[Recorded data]
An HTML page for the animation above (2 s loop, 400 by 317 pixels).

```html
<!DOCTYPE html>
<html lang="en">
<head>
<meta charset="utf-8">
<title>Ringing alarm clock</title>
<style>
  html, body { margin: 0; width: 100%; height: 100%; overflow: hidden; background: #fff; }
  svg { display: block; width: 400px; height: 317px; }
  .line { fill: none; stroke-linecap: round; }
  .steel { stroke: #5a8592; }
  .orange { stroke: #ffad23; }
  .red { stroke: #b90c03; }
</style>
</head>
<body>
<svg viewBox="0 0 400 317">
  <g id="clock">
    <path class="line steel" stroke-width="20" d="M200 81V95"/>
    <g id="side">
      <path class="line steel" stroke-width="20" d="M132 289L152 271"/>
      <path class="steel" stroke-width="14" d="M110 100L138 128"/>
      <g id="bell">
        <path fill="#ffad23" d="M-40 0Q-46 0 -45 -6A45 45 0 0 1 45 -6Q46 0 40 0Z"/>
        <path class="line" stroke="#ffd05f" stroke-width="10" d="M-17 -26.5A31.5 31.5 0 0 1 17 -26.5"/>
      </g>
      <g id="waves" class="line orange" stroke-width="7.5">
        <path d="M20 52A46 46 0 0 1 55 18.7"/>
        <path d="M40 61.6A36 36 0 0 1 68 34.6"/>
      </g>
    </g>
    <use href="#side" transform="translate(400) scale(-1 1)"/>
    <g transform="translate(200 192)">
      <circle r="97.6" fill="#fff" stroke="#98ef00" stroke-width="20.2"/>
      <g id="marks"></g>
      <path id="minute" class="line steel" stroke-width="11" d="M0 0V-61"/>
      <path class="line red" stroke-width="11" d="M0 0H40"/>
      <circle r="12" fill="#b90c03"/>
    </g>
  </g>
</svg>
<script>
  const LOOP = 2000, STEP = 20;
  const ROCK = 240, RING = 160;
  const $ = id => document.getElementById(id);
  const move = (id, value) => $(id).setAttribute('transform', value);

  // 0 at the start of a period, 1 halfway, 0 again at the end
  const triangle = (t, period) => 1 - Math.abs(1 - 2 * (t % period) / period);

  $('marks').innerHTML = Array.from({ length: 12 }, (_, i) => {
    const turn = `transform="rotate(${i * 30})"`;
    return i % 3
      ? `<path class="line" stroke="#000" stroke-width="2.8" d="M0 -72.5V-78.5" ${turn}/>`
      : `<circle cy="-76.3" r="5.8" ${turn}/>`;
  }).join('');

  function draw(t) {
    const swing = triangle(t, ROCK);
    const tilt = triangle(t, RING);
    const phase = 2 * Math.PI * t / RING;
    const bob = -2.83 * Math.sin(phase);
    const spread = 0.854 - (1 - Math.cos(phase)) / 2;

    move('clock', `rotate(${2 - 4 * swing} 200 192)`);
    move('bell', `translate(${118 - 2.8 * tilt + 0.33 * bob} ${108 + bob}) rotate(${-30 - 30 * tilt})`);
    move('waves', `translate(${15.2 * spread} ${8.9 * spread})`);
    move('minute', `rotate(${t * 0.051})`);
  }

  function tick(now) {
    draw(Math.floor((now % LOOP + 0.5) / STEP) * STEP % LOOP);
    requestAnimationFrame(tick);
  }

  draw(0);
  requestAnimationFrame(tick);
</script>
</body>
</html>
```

» Work request
The full set of entries above should be given again exactly.

» Solution to this task
An HTML page for the animation above (2 s loop, 400 by 317 pixels).

```html
<!DOCTYPE html>
<html lang="en">
<head>
<meta charset="utf-8">
<title>Ringing alarm clock</title>
<style>
  html, body { margin: 0; width: 100%; height: 100%; overflow: hidden; background: #fff; }
  svg { display: block; width: 400px; height: 317px; }
  .line { fill: none; stroke-linecap: round; }
  .steel { stroke: #5a8592; }
  .orange { stroke: #ffad23; }
  .red { stroke: #b90c03; }
</style>
</head>
<body>
<svg viewBox="0 0 400 317">
  <g id="clock">
    <path class="line steel" stroke-width="20" d="M200 81V95"/>
    <g id="side">
      <path class="line steel" stroke-width="20" d="M132 289L152 271"/>
      <path class="steel" stroke-width="14" d="M110 100L138 128"/>
      <g id="bell">
        <path fill="#ffad23" d="M-40 0Q-46 0 -45 -6A45 45 0 0 1 45 -6Q46 0 40 0Z"/>
        <path class="line" stroke="#ffd05f" stroke-width="10" d="M-17 -26.5A31.5 31.5 0 0 1 17 -26.5"/>
      </g>
      <g id="waves" class="line orange" stroke-width="7.5">
        <path d="M20 52A46 46 0 0 1 55 18.7"/>
        <path d="M40 61.6A36 36 0 0 1 68 34.6"/>
      </g>
    </g>
    <use href="#side" transform="translate(400) scale(-1 1)"/>
    <g transform="translate(200 192)">
      <circle r="97.6" fill="#fff" stroke="#98ef00" stroke-width="20.2"/>
      <g id="marks"></g>
      <path id="minute" class="line steel" stroke-width="11" d="M0 0V-61"/>
      <path class="line red" stroke-width="11" d="M0 0H40"/>
      <circle r="12" fill="#b90c03"/>
    </g>
  </g>
</svg>
<script>
  const LOOP = 2000, STEP = 20;
  const ROCK = 240, RING = 160;
  const $ = id => document.getElementById(id);
  const move = (id, value) => $(id).setAttribute('transform', value);

  // 0 at the start of a period, 1 halfway, 0 again at the end
  const triangle = (t, period) => 1 - Math.abs(1 - 2 * (t % period) / period);

  $('marks').innerHTML = Array.from({ length: 12 }, (_, i) => {
    const turn = `transform="rotate(${i * 30})"`;
    return i % 3
      ? `<path class="line" stroke="#000" stroke-width="2.8" d="M0 -72.5V-78.5" ${turn}/>`
      : `<circle cy="-76.3" r="5.8" ${turn}/>`;
  }).join('');

  function draw(t) {
    const swing = triangle(t, ROCK);
    const tilt = triangle(t, RING);
    const phase = 2 * Math.PI * t / RING;
    const bob = -2.83 * Math.sin(phase);
    const spread = 0.854 - (1 - Math.cos(phase)) / 2;

    move('clock', `rotate(${2 - 4 * swing} 200 192)`);
    move('bell', `translate(${118 - 2.8 * tilt + 0.33 * bob} ${108 + bob}) rotate(${-30 - 30 * tilt})`);
    move('waves', `translate(${15.2 * spread} ${8.9 * spread})`);
    move('minute', `rotate(${t * 0.051})`);
  }

  function tick(now) {
    draw(Math.floor((now % LOOP + 0.5) / STEP) * STEP % LOOP);
    requestAnimationFrame(tick);
  }

  draw(0);
  requestAnimationFrame(tick);
</script>
</body>
</html>
```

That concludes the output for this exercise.